Abigail was humble – She bowed to David: “ … fell on her face before David” and apologized for coming to David in this manner: “Please forgive the trespass of your maidservant.” (Verses 23, 28)
Abigail was sacrificial – She took the blamefor her husband: “On me let this iniquity be!” (Verse 24)
Abigail was truthful – She spoke the truth to David about her husband’s character: “Let not my lord regard this scoundrel Nabal … folly is with him!” (Verse 25)
Abigail was clever – She protected him from bloodshed: “ … since the Lord has held you back from coming to bloodshed and avenging yourself with your own hand.” (Verses 26)
Abigail was bold – She declared favor over him and offered the provisions he had sought: “Let your enemies and those who seek harm for my lord be as Nabal. And now this present which your maidservant has brought to my lord, let it be given to the young men who follow my lord.” (Verse 26-27)

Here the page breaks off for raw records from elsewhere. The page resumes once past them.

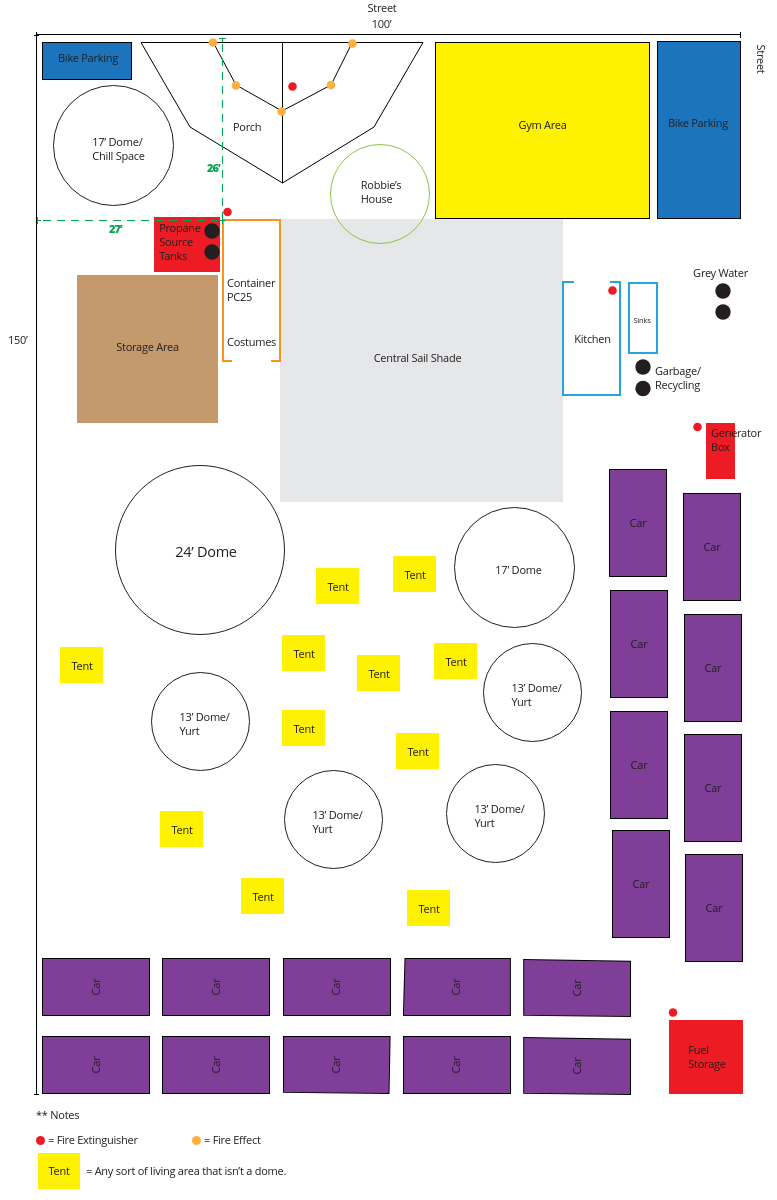
<!DOCTYPE html>
<html lang="en">
<head>
<meta charset="utf-8">
<title>Camp site plan</title>
<style>
:root {
  --ink: #231f20;
  --line: #000;
  --blue: #1c75bc;
  --sky: #27a3dd;
  --yellow: #fff200;
  --red: #ed1c24;
  --orange: #f7941e;
  --flame: #fbb040;
  --tan: #c49a6c;
  --shade: #e6e7e8;
  --purple: #7f3f98;
  --green: #00a651;
  --lime: #8dc63f;
}
* { box-sizing: border-box; margin: 0; padding: 0; }
html, body { width: 777px; height: 1200px; overflow: hidden; background: #fff; }
body { font: 11px/14px "Open Sans", "Noto Sans", sans-serif; letter-spacing: -.25px; color: var(--ink); }
.plan { position: relative; width: 777px; height: 1200px; overflow: hidden; }

/* Plan nodes */
.zone, .label {
  position: absolute;
  left: calc(var(--x) * 1px);
  top: calc(var(--y) * 1px);
  white-space: nowrap;
}
.zone {
  width: calc(var(--w) * 1px);
  height: calc(var(--h) * 1px);
  display: flex;
  align-items: center;
  justify-content: center;
}
.zone span { position: relative; left: calc(var(--nx, 0) * 1px); top: calc(var(--ny, 0) * 1px); }
.outlined { border: 1px solid var(--line); }
.bikes { background: var(--blue); }
.gym { background: var(--yellow); }
.hazard { background: var(--red); }
.storage { background: var(--tan); }
.sail { background: var(--shade); }
.sinks { border: 2px solid var(--sky); font-size: 7.5px; letter-spacing: -.2px; }
.dome { border: 1px solid var(--ink); border-radius: 50%; }
.house { border-color: var(--lime); }
.yurt { --w: 99; --h: 99; --nx: 4; --ny: 2; }
.medium { --w: 121; --h: 121; }
.large { --w: 170; --h: 170; --nx: 6; --ny: 2; font-size: 14.5px; line-height: 18px; letter-spacing: -.3px; }
.tent { --w: 43; --h: 36; --nx: .5; --ny: 1; background: var(--yellow); }
.middle { transform: translateX(-50%); }
.measure { color: var(--green); font-weight: 800; letter-spacing: -.9px; }
.side-street { transform: translate(-50%, -50%) rotate(90deg); }

/* Parking */
.parking { position: absolute; }
.car {
  position: relative;
  display: flex;
  align-items: center;
  justify-content: center;
  background: var(--line);
  clip-path: var(--cut, none);
}
.car::before { content: ""; position: absolute; inset: 1px; background: var(--purple); clip-path: var(--cut, none); }
.car span { position: relative; }
.column { display: flex; flex-direction: column; }
.column .car { width: 58px; height: 108px; }
.inner { left: 609px; top: 469px; gap: 13px; }
.inner .car:nth-child(n+2) { margin-left: 1px; }
.inner .car:last-child { margin: -2px 0 0 3px; }
.outer { left: 683px; top: 493px; gap: 12px; }
.outer .car:nth-child(2) { margin-top: 1px; }
.outer .car:nth-child(n+2) { margin-left: 1px; }
.outer .car:last-child { margin-left: 2px; }
.rows { left: 42px; top: 958px; display: grid; grid-template-columns: repeat(5, 108px); grid-auto-rows: 58px; gap: 20px 12.3px; }
.rows .car span { transform: rotate(-90deg); }
.slant-left { --cut: polygon(1.5% 0, 100% 0, 100% 100%, 0 100%); }
.slant-right { --cut: polygon(0 0, 100% 0, 99% 100%, 0 98%); }
.slant-top { --cut: polygon(0 0, 100% 3%, 100% 100%, 0 98%); top: 1px; }

/* Notes */
.notes { position: absolute; left: 36px; top: 1108px; }
.keys { display: flex; margin-top: 11px; }
.key { display: flex; align-items: center; gap: 3px; width: 156px; white-space: nowrap; }
.dot { width: 9px; height: 9px; border-radius: 50%; }
.extinguisher { background: var(--red); }
.effect { background: var(--flame); }
.tent-key { display: flex; align-items: center; gap: 6px; margin: 6px 0 0 2px; white-space: nowrap; }
.tent-key .tent { display: flex; align-items: center; justify-content: center; width: 42px; height: 36px; }
.drawing { position: absolute; left: 0; top: 0; }
</style>
</head>
<body>
<main class="plan">

  <!-- Ground areas -->
  <div class="zone sail" style="--x:280;--y:219;--w:283;--h:283;--nx:-4;--ny:-3"><span>Central Sail Shade</span></div>
  <div class="zone bikes outlined" style="--x:42;--y:42;--w:90;--h:38;--nx:1;--ny:-3"><span>Bike Parking</span></div>
  <div class="zone gym outlined" style="--x:435;--y:42;--w:215;--h:177;--ny:-6"><span>Gym Area</span></div>
  <div class="zone bikes outlined" style="--x:657;--y:41;--w:84;--h:178;--nx:-1;--ny:-7"><span>Bike Parking</span></div>
  <div class="zone storage" style="--x:77;--y:275;--w:141;--h:148;--ny:-2"><span>Storage Area</span></div>
  <div class="zone hazard" style="--x:154;--y:217;--w:66;--h:55;--nx:-7;--ny:-3"><span>Propane<br>Source<br>Tanks</span></div>
  <div class="zone sinks" style="--x:628;--y:282;--w:30;--h:72;--nx:-1;--ny:2"><span>Sinks</span></div>
  <div class="zone hazard" style="--x:706;--y:423;--w:29;--h:56"></div>
  <div class="zone hazard" style="--x:669;--y:1020;--w:74;--h:74;--nx:1"><span>Fuel<br>Storage</span></div>

  <!-- Domes and yurts -->
  <div class="zone dome medium" style="--x:53;--y:85;--nx:5;--ny:3"><span>17’ Dome/<br>Chill Space</span></div>
  <div class="zone dome house" style="--x:330;--y:144;--w:100;--h:100;--nx:1;--ny:-2"><span>Robbie’s<br>House</span></div>
  <div class="zone dome large" style="--x:115;--y:465"><span>24’ Dome</span></div>
  <div class="zone dome medium" style="--x:454;--y:507;--nx:4;--ny:2"><span>17’ Dome</span></div>
  <div class="zone dome yurt" style="--x:151;--y:672"><span>13’ Dome/<br>Yurt</span></div>
  <div class="zone dome yurt" style="--x:284;--y:770"><span>13’ Dome/<br>Yurt</span></div>
  <div class="zone dome yurt" style="--x:446;--y:764"><span>13’ Dome/<br>Yurt</span></div>
  <div class="zone dome yurt" style="--x:483;--y:643"><span>13’ Dome/<br>Yurt</span></div>

  <!-- Tents -->
  <div class="zone tent" style="--x:316;--y:568"><span>Tent</span></div>
  <div class="zone tent" style="--x:393;--y:556"><span>Tent</span></div>
  <div class="zone tent" style="--x:282;--y:635"><span>Tent</span></div>
  <div class="zone tent" style="--x:357;--y:655"><span>Tent</span></div>
  <div class="zone tent" style="--x:434;--y:643"><span>Tent</span></div>
  <div class="zone tent" style="--x:60;--y:647"><span>Tent</span></div>
  <div class="zone tent" style="--x:282;--y:710"><span>Tent</span></div>
  <div class="zone tent" style="--x:396;--y:733"><span>Tent</span></div>
  <div class="zone tent" style="--x:160;--y:811"><span>Tent</span></div>
  <div class="zone tent" style="--x:241;--y:878"><span>Tent</span></div>
  <div class="zone tent" style="--x:407;--y:890"><span>Tent</span></div>

  <!-- Parking -->
  <div class="parking column inner">
    <div class="car"><span>Car</span></div>
    <div class="car"><span>Car</span></div>
    <div class="car"><span>Car</span></div>
    <div class="car"><span>Car</span></div>
  </div>
  <div class="parking column outer">
    <div class="car"><span>Car</span></div>
    <div class="car"><span>Car</span></div>
    <div class="car"><span>Car</span></div>
    <div class="car"><span>Car</span></div>
  </div>
  <div class="parking rows">
    <div class="car"><span>Car</span></div>
    <div class="car"><span>Car</span></div>
    <div class="car"><span>Car</span></div>
    <div class="car slant-left"><span>Car</span></div>
    <div class="car slant-top"><span>Car</span></div>
    <div class="car"><span>Car</span></div>
    <div class="car"><span>Car</span></div>
    <div class="car slant-right"><span>Car</span></div>
    <div class="car"><span>Car</span></div>
    <div class="car slant-top"><span>Car</span></div>
  </div>

  <!-- Boundary, porch, fixtures -->
  <svg class="drawing" width="777" height="1200" viewBox="0 0 777 1200" fill="none" aria-hidden="true">
    <defs>
      <circle id="barrel" r="7.7" fill="#231f20"/>
      <circle id="extinguisher" r="4.3" fill="#ed1c24"/>
      <circle id="flame" r="4.3" fill="#fbb040"/>
    </defs>
    <g class="boundary" stroke="#000">
      <path d="M36.5 35V1094.5M34 35.5H39M34 1094.5H39"/>
      <path d="M36.5 34.5H740.5M36.5 32V38M740.5 32V38"/>
    </g>
    <g class="porch" stroke="#000">
      <polygon points="141,42.5 423,42.5 374,127 282.5,183 190,127"/>
      <path d="M282.5 42V183M213 42L236 85L282 111L331 85L352 43"/>
    </g>
    <path class="container" d="M232 361H223V220H280V361H271" stroke="#f7941e" stroke-width="2"/>
    <path class="kitchen" d="M574 282H563V395H620V282H610" stroke="#27a3dd" stroke-width="2"/>
    <g class="setbacks" stroke="#00a651">
      <path d="M222.5 44V216M43 220.5H218" stroke-dasharray="8 6"/>
      <path d="M219 38.5H226M222.5 38V42M37.5 217V224M37 220.5H41M222.5 216V224M219 220.5H226"/>
    </g>
    <g class="barrels">
      <use href="#barrel" x="212" y="231"/>
      <use href="#barrel" x="212" y="252"/>
      <use href="#barrel" x="723" y="291"/>
      <use href="#barrel" x="723" y="312"/>
      <use href="#barrel" x="643" y="367"/>
      <use href="#barrel" x="643" y="388.5"/>
    </g>
    <g class="extinguishers">
      <use href="#extinguisher" x="292.5" y="86.5"/>
      <use href="#extinguisher" x="227.5" y="212"/>
      <use href="#extinguisher" x="612.5" y="290.5"/>
      <use href="#extinguisher" x="697.5" y="427"/>
      <use href="#extinguisher" x="673" y="1012.5"/>
    </g>
    <g class="flames">
      <use href="#flame" x="213" y="42.5"/>
      <use href="#flame" x="236" y="85.5"/>
      <use href="#flame" x="281.5" y="111.5"/>
      <use href="#flame" x="331" y="85"/>
      <use href="#flame" x="352.5" y="43.5"/>
    </g>
  </svg>

  <!-- Free labels -->
  <div class="label middle" style="--x:382;--y:1">Street</div>
  <div class="label middle" style="--x:381.5;--y:17">100’</div>
  <div class="label side-street" style="--x:761;--y:59">Street</div>
  <div class="label" style="--x:8;--y:333">150’</div>
  <div class="label" style="--x:233;--y:120">Porch</div>
  <div class="label measure" style="--x:207;--y:161">26’</div>
  <div class="label measure" style="--x:109;--y:222">27’</div>
  <div class="label" style="--x:227;--y:276">Container<br>PC25</div>
  <div class="label" style="--x:227;--y:335">Costumes</div>
  <div class="label middle" style="--x:592.5;--y:332">Kitchen</div>
  <div class="label middle" style="--x:720.5;--y:266">Grey Water</div>
  <div class="label" style="--x:655;--y:364">Garbage/<br>Recycling</div>
  <div class="label" style="--x:711;--y:426">Generator<br>Box</div>

  <section class="notes">
    <p>** Notes</p>
    <div class="keys">
      <p class="key"><i class="dot extinguisher"></i>= Fire Extinguisher</p>
      <p class="key"><i class="dot effect"></i>= Fire Effect</p>
    </div>
    <p class="tent-key"><b class="tent" style="font-weight:400">Tent</b>= Any sort of living area that isn’t a dome.</p>
  </section>
</main>
</body>
</html>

Abigail was godly – She blessed him and prayed for him: “ … For the Lord will certainly make for my lord an enduring house, because my lord fights the battles of the Lord, and evil is not found in you throughout your days. Yet a man has risen to pursue you and seek your life, but the life of my lord shall be bound in the bundle of the living with the Lord your God; and the lives of your enemies He shall sling out, as from the pocket of a sling. And it shall come to pass, when the Lord has done for my lord according to all the good that He has spoken concerning you, and has appointed you ruler over Israel, that this will be no grief to you, nor offense of heart to my lord, either that you have shed blood without cause, or that my lord has avenged himself …” (Verses 28-31)
Abigail was wise – She sought goodwill for herself and thereby her household: “ … But when the Lord has dealt well with my lord, then remember your maidservant.” (Verse 31)
For having such character traits, Abigail was blessed tremendously. David took her advice and realized it was a blessing from God. After hearing that her husband died, this is what he did:
“ … And David sent and proposed to Abigail, to take her as his wife … Then she arose, bowed her face to the earth, and said, ‘Here is your maidservant, a servant to wash the feet of the servants of my lord.’ So Abigail rose in haste …” (Verses 39, 41-42)
True to character, Abigail did not hesitate to respond, followed David’s messengers and became the wife of a king.
To Ponder: What are your thoughts on Abigail’s character or the events of her story? I want to learn from you, too.
Photo by Kelly Sikkema on Unsplash